Gabapentin and pregabalin bind to the alpha-2-delta calcium channel subunit and represent a novel analgesic drug class. The evidence base supporting their use for chronic neuropathic and early postsurgical pain is reviewed.
Multiple, large, high-quality trials have demonstrated the safety and efficacy of gabapentin and pregabalin in neuropathic pain. Treatment-related improvement of pain and sleep positively impact upon quality of life. Sedation, dizziness and ataxia are important and relatively common adverse effects, however. Accumulating evidence indicates that gabapentin, and possibly pregabalin, also exert important effects following surgery. Multiple high-quality trials have demonstrated analgesic and opioid-sparing efficacy with gabapentin following various surgical procedures. Gabapentin and pregabalin reduce movement-evoked pain and this can lead to enhanced functional postoperative recovery. Postoperative opioid sparing is of questionable relevance since few trials have shown reduced opioid-related adverse effects. Sedation, dizziness and ataxia have been reported in only a few trials. Future larger-scale perioperative trials focused on safety assessment are needed, however.
Gabapentin and pregabalin are efficacious treatments for neuropathic and postsurgical pain.
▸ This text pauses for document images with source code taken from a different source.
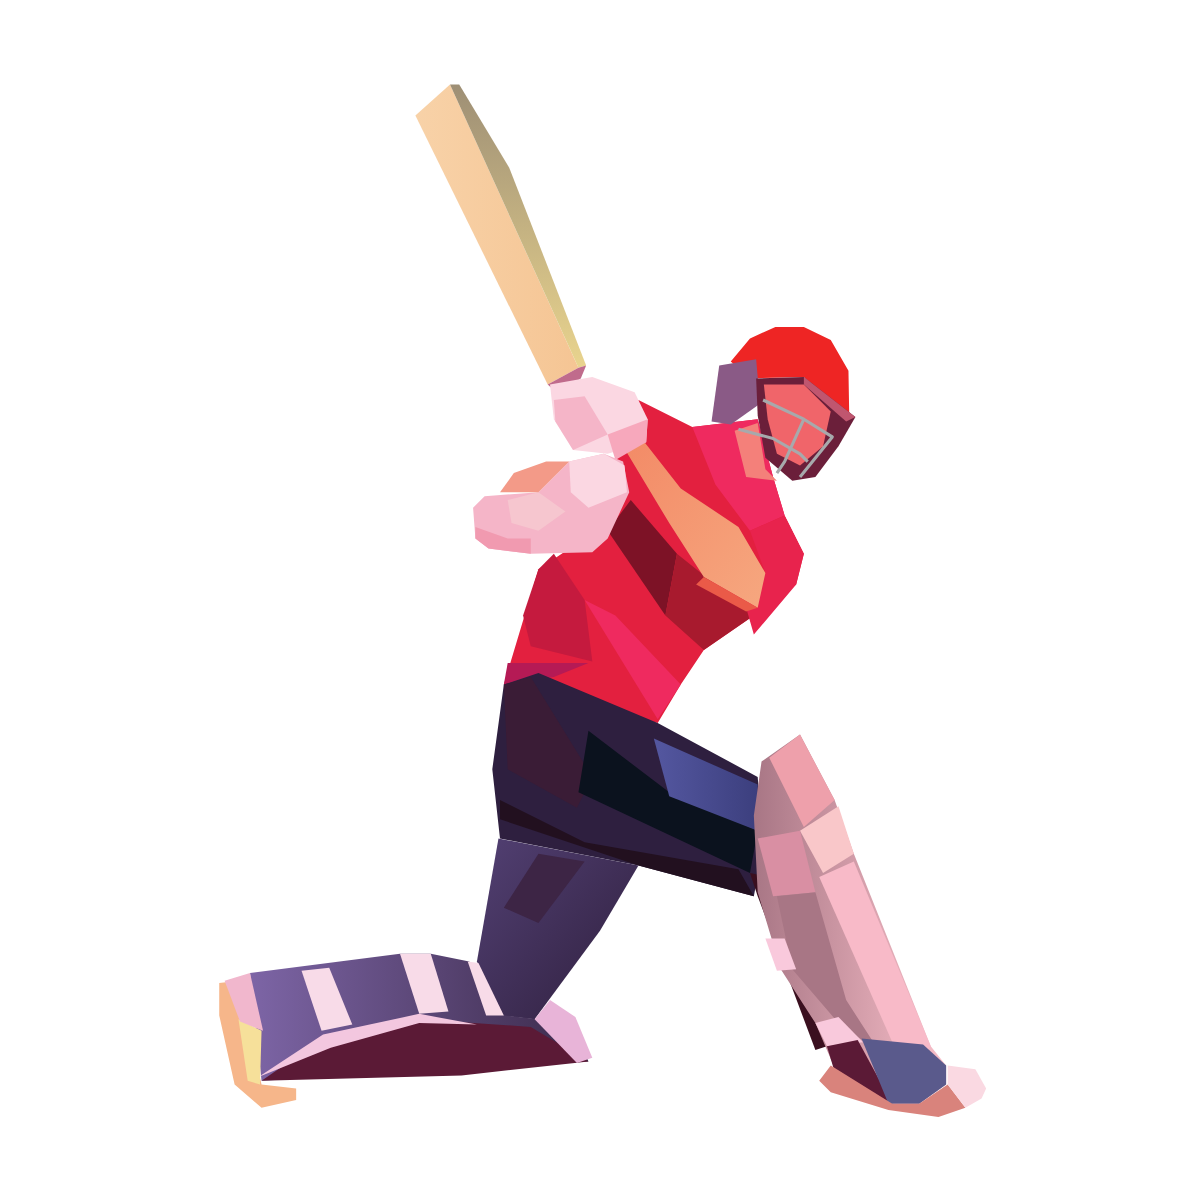
<!DOCTYPE html>
<html lang="en">
<head>
<meta charset="utf-8">
<title>Batsman in Full Swing</title>
<link rel="stylesheet" href="https://fonts.googleapis.com/css2?family=Inter&display=swap">
<style>
  :root {
    --paper: #ffffff;
    --willow-light: #f8d2a8;
    --willow-mid: #f5c594;
    --willow-edge: #b8a874;
    --willow-shadow: #9e8f75;
    --helmet-red: #ee2524;
    --helmet-shade: #8a5a86;
    --helmet-dark: #6b1f3a;
    --visor-grey: #a7a9ac;
    --face-coral: #f0656a;
    --shirt-red: #e3203f;
    --shirt-crimson: #c51a3e;
    --shirt-pink: #ef2a5f;
    --shirt-dark: #7d1226;
    --sleeve-orange: #f38a66;
    --sleeve-peach: #f6a77f;
    --glove-pale: #fbd7e2;
    --glove-pink: #f5b5c8;
    --glove-rose: #f19ab0;
    --trouser-navy: #2e1f3f;
    --trouser-deep: #0b121e;
    --trouser-blue: #4a4f96;
    --trouser-plum: #3a1c36;
    --pad-pink: #f8bfc9;
    --pad-rose: #d98fa3;
    --pad-mauve: #a87685;
    --pad-violet: #5a4278;
    --pad-wine: #5b1a36;
    --shoe-peach: #f6b68a;
    --shoe-cream: #f6e09a;
    --shoe-slate: #5a5a8c;
  }
  html, body {
    margin: 0;
    width: 1200px;
    height: 1200px;
    overflow: hidden;
    background: var(--paper);
    font-family: "Inter", sans-serif;
  }
  .artboard { display: block; width: 1200px; height: 1200px; }
</style>
</head>
<body>
<svg class="artboard" viewBox="0 0 1560 1560" xmlns="http://www.w3.org/2000/svg" role="img" aria-label="Low-poly cricket batsman finishing a lofted shot">
  <defs>
    <linearGradient id="bat-face" x1="0" y1="0" x2="1" y2="0">
      <stop offset="0" stop-color="var(--willow-light)"/>
      <stop offset="1" stop-color="var(--willow-mid)"/>
    </linearGradient>
    <linearGradient id="bat-edge" x1="0" y1="0" x2="0" y2="1">
      <stop offset="0" stop-color="var(--willow-shadow)"/>
      <stop offset="1" stop-color="#e9d48e"/>
    </linearGradient>
    <linearGradient id="sleeve-sheen" x1="0" y1="0" x2="1" y2="1">
      <stop offset="0" stop-color="var(--sleeve-orange)"/>
      <stop offset="1" stop-color="var(--sleeve-peach)"/>
    </linearGradient>
    <linearGradient id="trouser-panel" x1="0" y1="0" x2="1" y2="0">
      <stop offset="0" stop-color="#5457a0"/>
      <stop offset="1" stop-color="#3c3f7e"/>
    </linearGradient>
    <linearGradient id="shin-back" x1="0" y1="0" x2="1" y2="1">
      <stop offset="0" stop-color="#524073"/>
      <stop offset="1" stop-color="#2f1f3d"/>
    </linearGradient>
    <linearGradient id="pad-front" x1="0" y1="0" x2="1" y2="0">
      <stop offset="0" stop-color="var(--pad-mauve)"/>
      <stop offset="1" stop-color="var(--pad-pink)"/>
    </linearGradient>
    <linearGradient id="pad-back" x1="0" y1="0" x2="1" y2="0">
      <stop offset="0" stop-color="#7d65a6"/>
      <stop offset="1" stop-color="#3b2a4a"/>
    </linearGradient>
  </defs>

  <g id="bat">
    <polygon fill="url(#bat-face)" points="540,150 585,110 752,478 712,500"/>
    <polygon fill="url(#bat-edge)" points="585,110 597,110 662,218 762,475 752,478"/>
    <polygon fill="#c06b8c" points="712,500 752,478 762,475 755,492 725,512"/>
    <polygon fill="var(--willow-mid)" points="800,680 810,640 832,688 815,695"/>
  </g>

  <g id="shirt">
    <polygon fill="var(--shirt-red)" points="700,740 655,890 855,940 885,890 915,845 980,800 1035,760 1045,720 1020,670 1005,620 985,545 900,555 830,520 800,600 760,700"/>
    <polygon fill="var(--shirt-crimson)" points="700,740 680,800 690,840 770,860 760,780 720,720"/>
    <polygon fill="var(--shirt-pink)" points="760,780 855,935 885,890 800,800"/>
    <polygon fill="var(--shirt-dark)" points="790,690 865,800 880,720 820,650"/>
    <polygon fill="#a81a2e" points="865,800 915,845 980,800 930,760 880,720"/>
    <polygon fill="#b51a55" points="655,890 660,862 765,862 720,880"/>
    <polygon fill="var(--shirt-pink)" points="900,555 985,545 1005,620 1020,670 975,690 930,630"/>
    <polygon fill="#e8234d" points="975,690 1020,670 1045,720 1035,760 980,825 970,790 995,745"/>
    <polygon fill="url(#sleeve-sheen)" points="810,580 830,565 885,635 960,685 995,745 985,790 915,750 870,680"/>
    <polygon fill="#ea5a48" points="915,750 985,790 970,795 905,760"/>
  </g>

  <g id="helmet">
    <polygon fill="var(--helmet-red)" points="950,470 975,440 1008,425 1045,425 1080,442 1103,482 1104,540 1045,490 975,492"/>
    <polygon fill="var(--helmet-shade)" points="925,548 935,475 983,467 988,525 950,552"/>
    <polygon fill="var(--helmet-dark)" points="983,492 1045,490 1112,542 1090,580 1060,620 1030,625 995,595 985,540"/>
    <polygon fill="var(--face-coral)" points="993,500 1045,500 1080,535 1070,580 1040,605 1010,590 998,545"/>
    <polygon fill="#f4807a" points="955,560 985,550 995,610 1010,625 970,620"/>
    <polygon fill="#c0566f" points="1045,490 1112,542 1100,548 1045,500"/>
    <g fill="none" stroke="var(--visor-grey)" stroke-width="4" stroke-linejoin="round">
      <polyline points="992,520 1045,545 1082,568 1040,620"/>
      <polyline points="960,558 1005,570 1040,590 1050,600"/>
      <polyline points="1045,545 1020,600 1010,615"/>
    </g>
  </g>

  <g id="gloves">
    <polygon fill="var(--glove-pale)" points="715,500 770,490 825,510 842,545 840,575 790,590 745,585 720,545"/>
    <polygon fill="var(--glove-pink)" points="720,520 760,515 790,565 745,585 722,548"/>
    <polygon fill="#f7a8bc" points="790,565 842,545 840,575 800,598"/>
    <polygon fill="var(--glove-pink)" points="615,660 630,645 700,640 740,600 785,590 810,600 818,640 790,700 770,718 690,720 635,713 618,700"/>
    <polygon fill="var(--glove-pale)" points="740,600 785,590 812,605 815,640 765,660 742,640"/>
    <polygon fill="var(--glove-rose)" points="618,685 660,700 690,700 690,720 635,713 618,700"/>
    <polygon fill="#f6c6cf" points="660,650 700,640 735,665 700,690 665,680"/>
    <polygon fill="#f39a88" points="650,640 668,615 710,600 740,600 700,640"/>
  </g>

  <g id="trousers">
    <polygon fill="var(--trouser-navy)" points="655,890 640,1000 650,1090 830,1125 980,1165 992,1100 985,1010 855,940 700,875"/>
    <polygon fill="var(--trouser-plum)" points="655,890 690,880 770,1010 750,1050 660,1000"/>
    <polygon fill="var(--trouser-deep)" points="765,950 870,1030 985,1080 975,1135 752,1030"/>
    <polygon fill="url(#trouser-panel)" points="850,960 985,1020 985,1080 870,1035"/>
    <polygon fill="#22101f" points="650,1065 830,1125 980,1165 960,1130 760,1095 650,1040"/>
  </g>

  <g id="back-leg">
    <polygon fill="url(#shin-back)" points="648,1090 620,1250 650,1320 695,1325 780,1210 830,1125"/>
    <polygon fill="#3d2545" points="700,1110 760,1120 700,1200 655,1180"/>
    <polygon fill="url(#pad-back)" points="325,1265 520,1240 560,1240 610,1250 655,1320 700,1325 745,1330 765,1380 340,1405"/>
    <g fill="#f8dbe8">
      <polygon points="392,1262 428,1258 458,1332 418,1340"/>
      <polygon points="520,1240 560,1240 583,1315 545,1318"/>
      <polygon points="608,1250 622,1252 655,1320 632,1320"/>
    </g>
    <polygon fill="var(--pad-wine)" points="340,1405 420,1350 545,1325 690,1335 765,1380 600,1398"/>
    <polygon fill="#e8b4d8" points="695,1325 715,1300 748,1322 770,1375 750,1382"/>
    <polygon fill="#f3c7df" points="336,1400 420,1345 545,1318 620,1332 545,1330 430,1362"/>
    <polygon fill="var(--shoe-peach)" points="285,1278 310,1275 340,1410 385,1415 385,1430 340,1440 305,1410 285,1320"/>
    <polygon fill="var(--shoe-cream)" points="310,1325 340,1340 338,1410 322,1405"/>
    <polygon fill="#f1b7cd" points="292,1275 325,1265 342,1340 312,1328"/>
  </g>

  <g id="front-leg">
    <polygon fill="#3a0f1f" points="975,1135 1000,1140 1075,1360 1060,1365 985,1165"/>
    <polygon fill="url(#pad-front)" points="990,990 1040,955 1085,1040 1110,1110 1210,1360 1230,1385 1230,1410 1195,1435 1155,1435 1090,1400 1060,1330 1015,1260 985,1160 980,1060"/>
    <polygon fill="#eea0ab" points="1000,985 1040,955 1085,1040 1045,1075"/>
    <polygon fill="#f9c7c9" points="1040,1080 1090,1048 1110,1110 1070,1135"/>
    <polygon fill="var(--pad-rose)" points="985,1090 1040,1080 1060,1160 1005,1165"/>
    <polygon fill="#f8bac8" points="1065,1140 1110,1120 1210,1360 1180,1400"/>
    <polygon fill="var(--pad-mauve)" points="1010,1165 1060,1160 1100,1300 1145,1370 1090,1330 1030,1260"/>
    <g fill="#f9c9dc">
      <polygon points="995,1220 1020,1220 1035,1260 1010,1262"/>
      <polygon points="1060,1330 1090,1322 1122,1355 1075,1360"/>
    </g>
    <polygon fill="var(--pad-wine)" points="1075,1360 1115,1352 1160,1435 1090,1410"/>
    <polygon fill="var(--shoe-slate)" points="1120,1350 1200,1358 1230,1385 1230,1410 1195,1435 1155,1435"/>
    <polygon fill="#d9837c" points="1065,1405 1080,1385 1160,1435 1195,1435 1232,1410 1255,1440 1220,1452 1155,1443 1080,1420"/>
    <polygon fill="#fad9e2" points="1232,1385 1268,1390 1282,1415 1276,1428 1255,1440 1232,1410"/>
  </g>
</svg>
</body>
</html>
Future research addressing several specific questions would serve to better delineate their optimal roles in treating these and other pain conditions.
Departments of Anesthesiology and Pharmacology & Toxicology, Queen's University, Kingston, Ontario, Canada and Department of Anesthesiology, Kingston General Hospital, Queen's University, Ontario, Canada
Correspondence to Ian Gilron, MD, MSc, FRCPC, Director, Clinical Pain Research, Departments of Anesthesiology and Pharmacology & Toxicology, Queen's University, 76 Stuart St, Kingston, ON K7L 2V7, Canada Fax: +613 548 1375; e-mail: email@example.com